- Problem
Find each line of the material below in which the word "slope" occurs, and return it.
:::
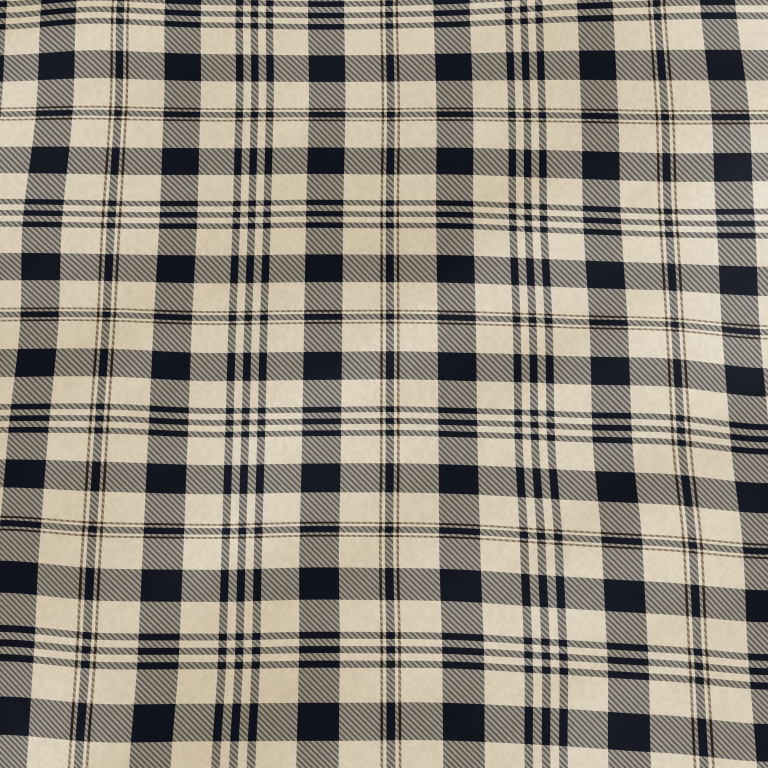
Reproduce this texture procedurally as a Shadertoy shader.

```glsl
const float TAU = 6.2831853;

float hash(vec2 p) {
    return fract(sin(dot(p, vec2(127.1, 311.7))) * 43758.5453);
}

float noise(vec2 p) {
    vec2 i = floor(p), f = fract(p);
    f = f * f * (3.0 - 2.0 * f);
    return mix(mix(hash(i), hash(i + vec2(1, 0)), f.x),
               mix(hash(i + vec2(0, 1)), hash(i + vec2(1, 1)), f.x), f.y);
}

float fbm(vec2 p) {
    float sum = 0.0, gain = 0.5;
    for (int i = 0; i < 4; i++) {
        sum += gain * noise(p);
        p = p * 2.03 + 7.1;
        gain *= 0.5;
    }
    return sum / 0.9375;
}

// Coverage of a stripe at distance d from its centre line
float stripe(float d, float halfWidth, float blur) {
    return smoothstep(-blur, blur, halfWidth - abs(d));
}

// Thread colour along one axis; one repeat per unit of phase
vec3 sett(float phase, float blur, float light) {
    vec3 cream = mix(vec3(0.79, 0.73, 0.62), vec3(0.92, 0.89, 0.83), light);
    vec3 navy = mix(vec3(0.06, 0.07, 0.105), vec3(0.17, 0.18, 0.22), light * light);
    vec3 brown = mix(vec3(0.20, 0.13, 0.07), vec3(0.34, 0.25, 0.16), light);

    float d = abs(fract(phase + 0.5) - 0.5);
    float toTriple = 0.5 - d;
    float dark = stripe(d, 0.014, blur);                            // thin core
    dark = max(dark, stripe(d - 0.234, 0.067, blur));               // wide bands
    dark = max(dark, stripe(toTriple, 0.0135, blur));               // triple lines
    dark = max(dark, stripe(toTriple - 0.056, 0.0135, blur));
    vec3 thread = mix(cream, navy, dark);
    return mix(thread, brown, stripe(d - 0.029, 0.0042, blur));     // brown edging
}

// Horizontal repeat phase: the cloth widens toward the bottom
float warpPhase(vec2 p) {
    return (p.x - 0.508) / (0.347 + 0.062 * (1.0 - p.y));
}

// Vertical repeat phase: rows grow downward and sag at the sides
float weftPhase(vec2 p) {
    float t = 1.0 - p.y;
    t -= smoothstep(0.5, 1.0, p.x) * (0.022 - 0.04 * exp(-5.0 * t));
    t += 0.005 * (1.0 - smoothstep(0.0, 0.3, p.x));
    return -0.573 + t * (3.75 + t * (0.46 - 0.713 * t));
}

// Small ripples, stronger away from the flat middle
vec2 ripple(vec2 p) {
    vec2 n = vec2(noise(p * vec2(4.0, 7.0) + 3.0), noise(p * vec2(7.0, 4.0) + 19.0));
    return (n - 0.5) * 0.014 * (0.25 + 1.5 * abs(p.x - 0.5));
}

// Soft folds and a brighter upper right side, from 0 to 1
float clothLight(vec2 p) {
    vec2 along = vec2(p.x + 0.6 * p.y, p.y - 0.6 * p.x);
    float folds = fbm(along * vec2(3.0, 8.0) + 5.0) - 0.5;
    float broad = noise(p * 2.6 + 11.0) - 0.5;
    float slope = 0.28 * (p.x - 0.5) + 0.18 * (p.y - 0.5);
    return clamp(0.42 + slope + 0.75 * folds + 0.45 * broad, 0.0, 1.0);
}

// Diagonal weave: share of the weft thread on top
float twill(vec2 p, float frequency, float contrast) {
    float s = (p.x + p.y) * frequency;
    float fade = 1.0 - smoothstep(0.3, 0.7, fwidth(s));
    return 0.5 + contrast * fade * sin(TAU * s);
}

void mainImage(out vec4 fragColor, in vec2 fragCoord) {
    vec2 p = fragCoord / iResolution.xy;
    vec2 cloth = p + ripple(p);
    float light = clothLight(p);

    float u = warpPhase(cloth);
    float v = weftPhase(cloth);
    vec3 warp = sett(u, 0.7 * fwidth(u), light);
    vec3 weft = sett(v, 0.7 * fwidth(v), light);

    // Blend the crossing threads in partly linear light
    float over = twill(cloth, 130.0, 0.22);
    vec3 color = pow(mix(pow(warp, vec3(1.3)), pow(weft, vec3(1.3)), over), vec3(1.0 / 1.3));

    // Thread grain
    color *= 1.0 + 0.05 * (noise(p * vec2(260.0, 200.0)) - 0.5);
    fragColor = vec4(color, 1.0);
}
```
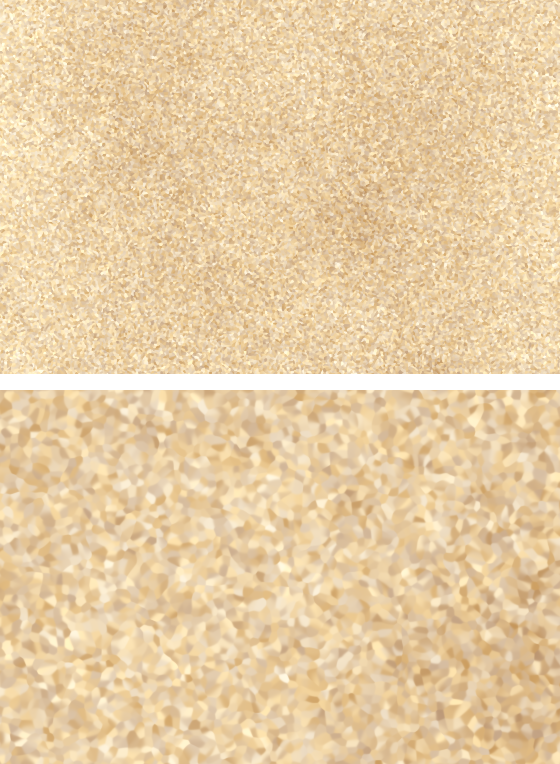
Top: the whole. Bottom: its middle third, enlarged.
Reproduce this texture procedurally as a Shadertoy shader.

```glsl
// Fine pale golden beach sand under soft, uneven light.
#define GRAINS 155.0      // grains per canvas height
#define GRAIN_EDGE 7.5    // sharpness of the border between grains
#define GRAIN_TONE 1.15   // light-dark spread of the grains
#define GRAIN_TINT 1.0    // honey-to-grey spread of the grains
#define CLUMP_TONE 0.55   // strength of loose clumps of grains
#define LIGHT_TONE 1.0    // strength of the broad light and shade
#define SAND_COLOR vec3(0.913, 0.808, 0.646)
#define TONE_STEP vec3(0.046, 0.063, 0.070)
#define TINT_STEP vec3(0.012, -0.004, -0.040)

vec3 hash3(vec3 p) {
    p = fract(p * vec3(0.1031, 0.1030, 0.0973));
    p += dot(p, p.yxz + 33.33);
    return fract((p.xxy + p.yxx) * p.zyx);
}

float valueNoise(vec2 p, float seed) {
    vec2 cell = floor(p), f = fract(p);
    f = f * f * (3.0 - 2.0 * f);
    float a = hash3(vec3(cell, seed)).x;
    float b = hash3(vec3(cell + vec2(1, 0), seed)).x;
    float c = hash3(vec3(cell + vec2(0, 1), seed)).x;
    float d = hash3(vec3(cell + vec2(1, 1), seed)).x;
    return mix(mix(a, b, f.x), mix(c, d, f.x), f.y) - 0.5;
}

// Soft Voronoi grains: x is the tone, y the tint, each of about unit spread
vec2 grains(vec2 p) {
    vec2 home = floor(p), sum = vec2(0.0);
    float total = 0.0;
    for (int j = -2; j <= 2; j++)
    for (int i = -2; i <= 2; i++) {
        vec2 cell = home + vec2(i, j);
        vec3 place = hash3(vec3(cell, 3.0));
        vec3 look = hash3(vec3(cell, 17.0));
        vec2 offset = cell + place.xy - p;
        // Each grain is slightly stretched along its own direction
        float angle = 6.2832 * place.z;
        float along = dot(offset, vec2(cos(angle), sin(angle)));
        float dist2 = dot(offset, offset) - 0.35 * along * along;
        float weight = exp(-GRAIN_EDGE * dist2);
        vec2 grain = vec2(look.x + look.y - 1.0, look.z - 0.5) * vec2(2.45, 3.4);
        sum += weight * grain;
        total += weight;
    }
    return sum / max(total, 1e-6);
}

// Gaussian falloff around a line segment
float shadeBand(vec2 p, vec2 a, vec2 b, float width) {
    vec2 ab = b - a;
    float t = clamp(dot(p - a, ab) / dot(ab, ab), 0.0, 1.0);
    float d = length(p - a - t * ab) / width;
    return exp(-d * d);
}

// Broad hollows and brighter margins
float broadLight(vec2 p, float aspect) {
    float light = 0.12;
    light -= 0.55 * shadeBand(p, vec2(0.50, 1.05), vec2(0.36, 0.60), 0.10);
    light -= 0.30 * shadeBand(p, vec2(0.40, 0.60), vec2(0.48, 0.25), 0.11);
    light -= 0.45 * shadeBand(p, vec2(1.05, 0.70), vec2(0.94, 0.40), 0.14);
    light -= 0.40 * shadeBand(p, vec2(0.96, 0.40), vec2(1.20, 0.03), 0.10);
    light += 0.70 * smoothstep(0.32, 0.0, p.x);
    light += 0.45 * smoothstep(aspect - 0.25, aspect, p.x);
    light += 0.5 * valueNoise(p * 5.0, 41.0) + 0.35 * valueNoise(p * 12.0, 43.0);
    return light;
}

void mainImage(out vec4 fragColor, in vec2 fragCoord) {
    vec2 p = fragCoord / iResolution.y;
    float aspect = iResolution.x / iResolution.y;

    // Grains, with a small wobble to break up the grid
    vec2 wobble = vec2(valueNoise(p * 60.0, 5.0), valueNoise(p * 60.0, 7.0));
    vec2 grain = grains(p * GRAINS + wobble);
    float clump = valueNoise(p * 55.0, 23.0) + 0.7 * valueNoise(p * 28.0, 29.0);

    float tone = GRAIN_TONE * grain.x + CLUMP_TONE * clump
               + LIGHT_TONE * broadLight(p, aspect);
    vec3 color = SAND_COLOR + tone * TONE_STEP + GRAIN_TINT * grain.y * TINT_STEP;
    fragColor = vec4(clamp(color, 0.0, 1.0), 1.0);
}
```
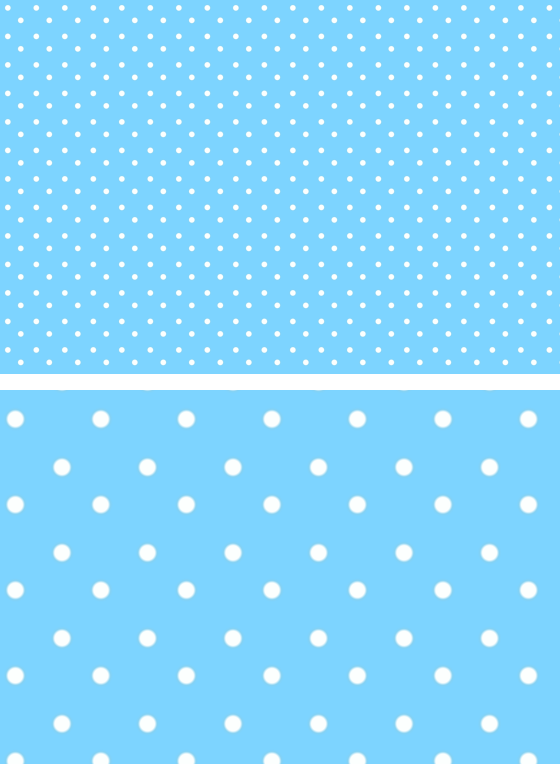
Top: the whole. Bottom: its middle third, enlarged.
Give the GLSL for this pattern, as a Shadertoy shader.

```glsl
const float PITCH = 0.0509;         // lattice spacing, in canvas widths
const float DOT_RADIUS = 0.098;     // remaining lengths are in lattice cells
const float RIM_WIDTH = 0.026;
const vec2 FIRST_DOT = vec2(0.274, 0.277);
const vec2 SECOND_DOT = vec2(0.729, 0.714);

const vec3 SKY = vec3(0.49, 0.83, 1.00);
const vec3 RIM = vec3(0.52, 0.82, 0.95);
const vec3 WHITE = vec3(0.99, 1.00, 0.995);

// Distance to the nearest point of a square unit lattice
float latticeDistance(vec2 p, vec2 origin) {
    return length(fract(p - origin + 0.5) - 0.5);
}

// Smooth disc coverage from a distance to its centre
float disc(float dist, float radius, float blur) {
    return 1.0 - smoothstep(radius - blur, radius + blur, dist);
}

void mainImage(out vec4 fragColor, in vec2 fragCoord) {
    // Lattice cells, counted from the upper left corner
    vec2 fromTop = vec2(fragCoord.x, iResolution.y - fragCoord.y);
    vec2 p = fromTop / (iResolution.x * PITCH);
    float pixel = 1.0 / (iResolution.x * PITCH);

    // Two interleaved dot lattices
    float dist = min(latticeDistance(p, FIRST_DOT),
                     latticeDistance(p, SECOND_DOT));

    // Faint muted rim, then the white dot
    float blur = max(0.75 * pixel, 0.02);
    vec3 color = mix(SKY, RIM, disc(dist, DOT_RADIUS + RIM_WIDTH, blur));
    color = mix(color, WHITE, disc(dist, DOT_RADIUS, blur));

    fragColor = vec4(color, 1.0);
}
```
:::
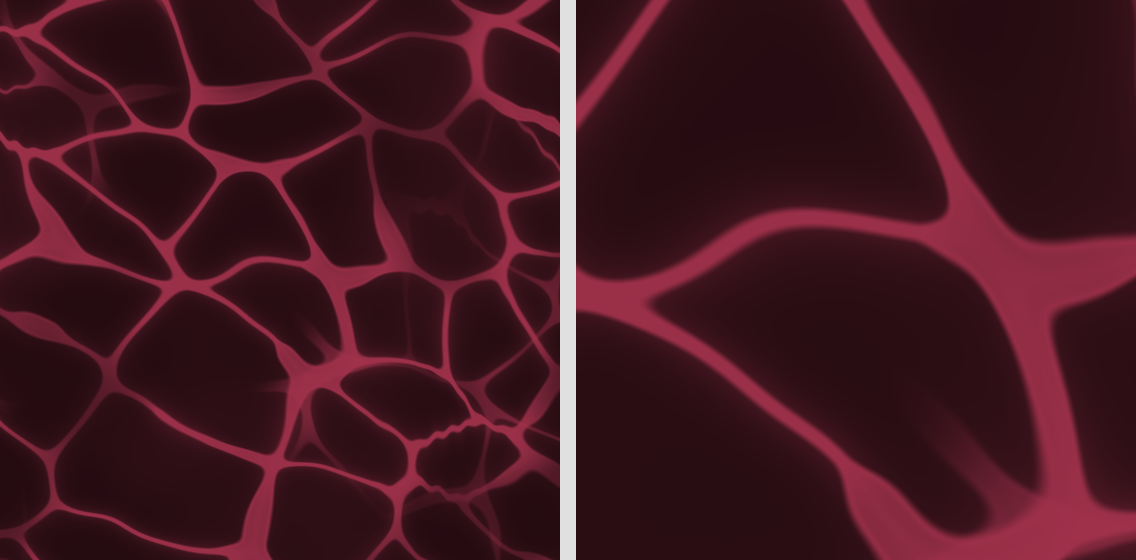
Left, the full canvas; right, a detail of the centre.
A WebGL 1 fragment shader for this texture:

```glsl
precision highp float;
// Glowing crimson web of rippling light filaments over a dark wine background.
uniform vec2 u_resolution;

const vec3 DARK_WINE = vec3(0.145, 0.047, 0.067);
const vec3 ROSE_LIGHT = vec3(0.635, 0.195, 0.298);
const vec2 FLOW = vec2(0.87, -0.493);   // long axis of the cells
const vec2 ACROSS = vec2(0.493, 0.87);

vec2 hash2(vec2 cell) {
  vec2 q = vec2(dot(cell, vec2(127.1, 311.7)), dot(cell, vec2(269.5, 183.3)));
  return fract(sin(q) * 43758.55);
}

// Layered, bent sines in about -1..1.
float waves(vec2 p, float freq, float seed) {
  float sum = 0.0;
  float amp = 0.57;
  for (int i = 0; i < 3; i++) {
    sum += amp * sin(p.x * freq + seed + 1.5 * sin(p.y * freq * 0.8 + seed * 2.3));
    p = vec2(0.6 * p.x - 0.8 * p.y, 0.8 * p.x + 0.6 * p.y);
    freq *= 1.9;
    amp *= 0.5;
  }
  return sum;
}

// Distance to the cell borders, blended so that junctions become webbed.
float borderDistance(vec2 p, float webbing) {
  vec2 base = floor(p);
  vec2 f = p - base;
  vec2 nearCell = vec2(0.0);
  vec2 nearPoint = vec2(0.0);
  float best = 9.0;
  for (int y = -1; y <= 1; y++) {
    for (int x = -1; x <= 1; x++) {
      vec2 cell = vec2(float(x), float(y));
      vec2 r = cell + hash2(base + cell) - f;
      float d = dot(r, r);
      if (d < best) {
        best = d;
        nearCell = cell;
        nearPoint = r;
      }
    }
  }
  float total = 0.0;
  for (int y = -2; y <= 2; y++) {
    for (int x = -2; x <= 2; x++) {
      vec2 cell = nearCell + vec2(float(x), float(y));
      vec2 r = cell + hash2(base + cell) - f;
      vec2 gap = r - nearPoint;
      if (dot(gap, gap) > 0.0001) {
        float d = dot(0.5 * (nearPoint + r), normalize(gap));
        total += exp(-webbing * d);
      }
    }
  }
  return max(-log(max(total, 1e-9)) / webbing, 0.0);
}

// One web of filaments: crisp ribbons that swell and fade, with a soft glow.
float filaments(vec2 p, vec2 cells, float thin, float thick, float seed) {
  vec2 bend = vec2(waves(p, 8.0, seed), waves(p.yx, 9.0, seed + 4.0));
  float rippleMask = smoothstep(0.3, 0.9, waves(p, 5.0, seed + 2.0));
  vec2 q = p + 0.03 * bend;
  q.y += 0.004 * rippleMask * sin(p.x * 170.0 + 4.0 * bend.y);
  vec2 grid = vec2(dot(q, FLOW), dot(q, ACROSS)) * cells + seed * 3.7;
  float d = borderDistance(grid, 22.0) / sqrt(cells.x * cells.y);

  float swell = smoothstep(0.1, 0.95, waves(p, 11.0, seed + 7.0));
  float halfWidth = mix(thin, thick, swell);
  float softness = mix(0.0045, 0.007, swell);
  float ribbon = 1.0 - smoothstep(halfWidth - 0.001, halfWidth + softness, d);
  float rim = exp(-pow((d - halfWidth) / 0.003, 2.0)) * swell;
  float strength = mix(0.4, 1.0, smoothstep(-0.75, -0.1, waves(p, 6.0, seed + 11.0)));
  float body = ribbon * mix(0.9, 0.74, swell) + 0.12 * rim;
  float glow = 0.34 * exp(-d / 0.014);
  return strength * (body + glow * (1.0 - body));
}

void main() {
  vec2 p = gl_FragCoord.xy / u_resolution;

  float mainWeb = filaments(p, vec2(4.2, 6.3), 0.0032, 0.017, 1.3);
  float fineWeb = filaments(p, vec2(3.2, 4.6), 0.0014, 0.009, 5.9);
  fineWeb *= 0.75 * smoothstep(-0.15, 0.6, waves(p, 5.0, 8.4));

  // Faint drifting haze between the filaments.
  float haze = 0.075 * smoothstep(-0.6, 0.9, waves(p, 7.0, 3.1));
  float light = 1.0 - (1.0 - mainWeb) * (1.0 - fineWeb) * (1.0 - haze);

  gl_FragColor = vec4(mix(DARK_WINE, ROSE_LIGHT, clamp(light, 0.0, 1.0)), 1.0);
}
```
:::
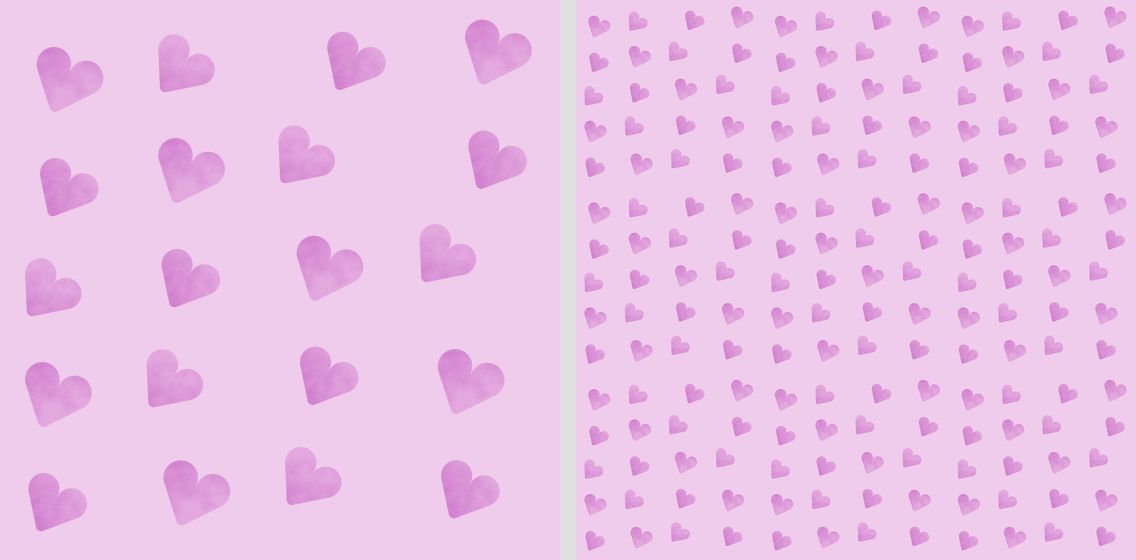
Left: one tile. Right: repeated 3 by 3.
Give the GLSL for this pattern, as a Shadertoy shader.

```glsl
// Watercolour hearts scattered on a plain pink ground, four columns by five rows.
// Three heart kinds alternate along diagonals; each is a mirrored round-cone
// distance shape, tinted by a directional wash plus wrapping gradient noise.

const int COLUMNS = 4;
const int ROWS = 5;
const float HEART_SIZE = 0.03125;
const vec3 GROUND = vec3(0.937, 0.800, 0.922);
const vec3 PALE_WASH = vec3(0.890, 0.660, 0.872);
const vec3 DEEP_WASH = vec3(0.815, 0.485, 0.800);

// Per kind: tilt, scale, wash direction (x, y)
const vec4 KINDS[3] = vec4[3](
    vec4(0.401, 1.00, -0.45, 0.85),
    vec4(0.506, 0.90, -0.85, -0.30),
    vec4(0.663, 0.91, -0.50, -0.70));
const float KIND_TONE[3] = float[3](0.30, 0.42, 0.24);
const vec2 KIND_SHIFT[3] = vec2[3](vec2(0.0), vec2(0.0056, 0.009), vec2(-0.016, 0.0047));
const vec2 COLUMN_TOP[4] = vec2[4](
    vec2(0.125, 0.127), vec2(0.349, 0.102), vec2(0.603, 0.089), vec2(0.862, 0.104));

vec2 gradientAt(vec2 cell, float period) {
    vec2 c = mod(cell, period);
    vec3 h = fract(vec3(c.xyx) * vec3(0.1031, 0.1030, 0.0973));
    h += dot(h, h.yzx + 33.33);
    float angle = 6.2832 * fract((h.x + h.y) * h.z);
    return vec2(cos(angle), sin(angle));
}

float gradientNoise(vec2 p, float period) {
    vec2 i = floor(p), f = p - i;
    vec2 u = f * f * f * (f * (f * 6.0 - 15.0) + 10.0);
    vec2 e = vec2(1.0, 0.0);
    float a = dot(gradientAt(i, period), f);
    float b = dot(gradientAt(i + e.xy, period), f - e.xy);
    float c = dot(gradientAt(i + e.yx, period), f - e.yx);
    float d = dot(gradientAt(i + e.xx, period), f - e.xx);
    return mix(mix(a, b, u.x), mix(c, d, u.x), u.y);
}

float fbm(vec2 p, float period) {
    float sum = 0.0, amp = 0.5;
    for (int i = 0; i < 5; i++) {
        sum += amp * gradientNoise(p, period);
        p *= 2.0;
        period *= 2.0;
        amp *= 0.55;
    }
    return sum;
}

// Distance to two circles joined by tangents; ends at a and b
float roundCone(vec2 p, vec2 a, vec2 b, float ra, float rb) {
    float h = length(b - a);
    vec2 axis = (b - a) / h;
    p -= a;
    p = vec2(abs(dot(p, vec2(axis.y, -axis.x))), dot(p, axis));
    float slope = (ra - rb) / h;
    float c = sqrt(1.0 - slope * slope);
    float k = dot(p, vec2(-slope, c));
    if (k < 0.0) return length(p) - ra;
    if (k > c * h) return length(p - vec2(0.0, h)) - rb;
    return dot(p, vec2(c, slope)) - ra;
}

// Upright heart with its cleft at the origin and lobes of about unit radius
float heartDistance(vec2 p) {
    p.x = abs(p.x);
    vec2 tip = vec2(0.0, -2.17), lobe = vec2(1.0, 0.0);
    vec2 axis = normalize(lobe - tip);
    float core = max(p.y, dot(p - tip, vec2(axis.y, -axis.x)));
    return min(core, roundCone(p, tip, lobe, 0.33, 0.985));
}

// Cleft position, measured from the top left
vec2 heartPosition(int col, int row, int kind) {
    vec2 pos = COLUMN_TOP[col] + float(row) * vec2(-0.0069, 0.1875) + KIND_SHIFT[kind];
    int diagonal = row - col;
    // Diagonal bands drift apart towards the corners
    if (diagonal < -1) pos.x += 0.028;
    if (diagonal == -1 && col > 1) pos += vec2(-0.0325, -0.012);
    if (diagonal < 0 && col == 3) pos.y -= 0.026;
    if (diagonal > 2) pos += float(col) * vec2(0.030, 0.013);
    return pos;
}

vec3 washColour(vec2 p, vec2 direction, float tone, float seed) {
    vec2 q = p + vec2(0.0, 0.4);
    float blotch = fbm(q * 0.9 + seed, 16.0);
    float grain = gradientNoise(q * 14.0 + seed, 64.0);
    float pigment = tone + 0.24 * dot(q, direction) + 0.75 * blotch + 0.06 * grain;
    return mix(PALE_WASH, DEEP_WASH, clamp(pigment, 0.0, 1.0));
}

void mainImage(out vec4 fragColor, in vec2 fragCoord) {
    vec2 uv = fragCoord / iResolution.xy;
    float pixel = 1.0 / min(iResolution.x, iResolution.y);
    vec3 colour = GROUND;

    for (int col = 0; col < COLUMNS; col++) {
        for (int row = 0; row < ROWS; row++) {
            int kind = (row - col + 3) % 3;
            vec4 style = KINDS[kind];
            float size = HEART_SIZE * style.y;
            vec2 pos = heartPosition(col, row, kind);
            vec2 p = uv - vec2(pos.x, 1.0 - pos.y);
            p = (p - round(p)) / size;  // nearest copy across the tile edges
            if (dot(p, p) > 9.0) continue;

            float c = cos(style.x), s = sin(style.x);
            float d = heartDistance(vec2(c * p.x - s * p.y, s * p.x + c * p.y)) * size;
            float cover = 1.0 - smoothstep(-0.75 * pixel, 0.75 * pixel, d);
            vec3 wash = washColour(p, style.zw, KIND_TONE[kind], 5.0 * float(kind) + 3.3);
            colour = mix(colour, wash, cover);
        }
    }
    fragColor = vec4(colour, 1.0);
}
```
:::
- Reply
    float slope = 0.28 * (p.x - 0.5) + 0.18 * (p.y - 0.5);
    return clamp(0.42 + slope + 0.75 * folds + 0.45 * broad, 0.0, 1.0);
    float slope = (ra - rb) / h;
    float c = sqrt(1.0 - slope * slope);
    float k = dot(p, vec2(-slope, c));
    return dot(p, vec2(c, slope)) - ra;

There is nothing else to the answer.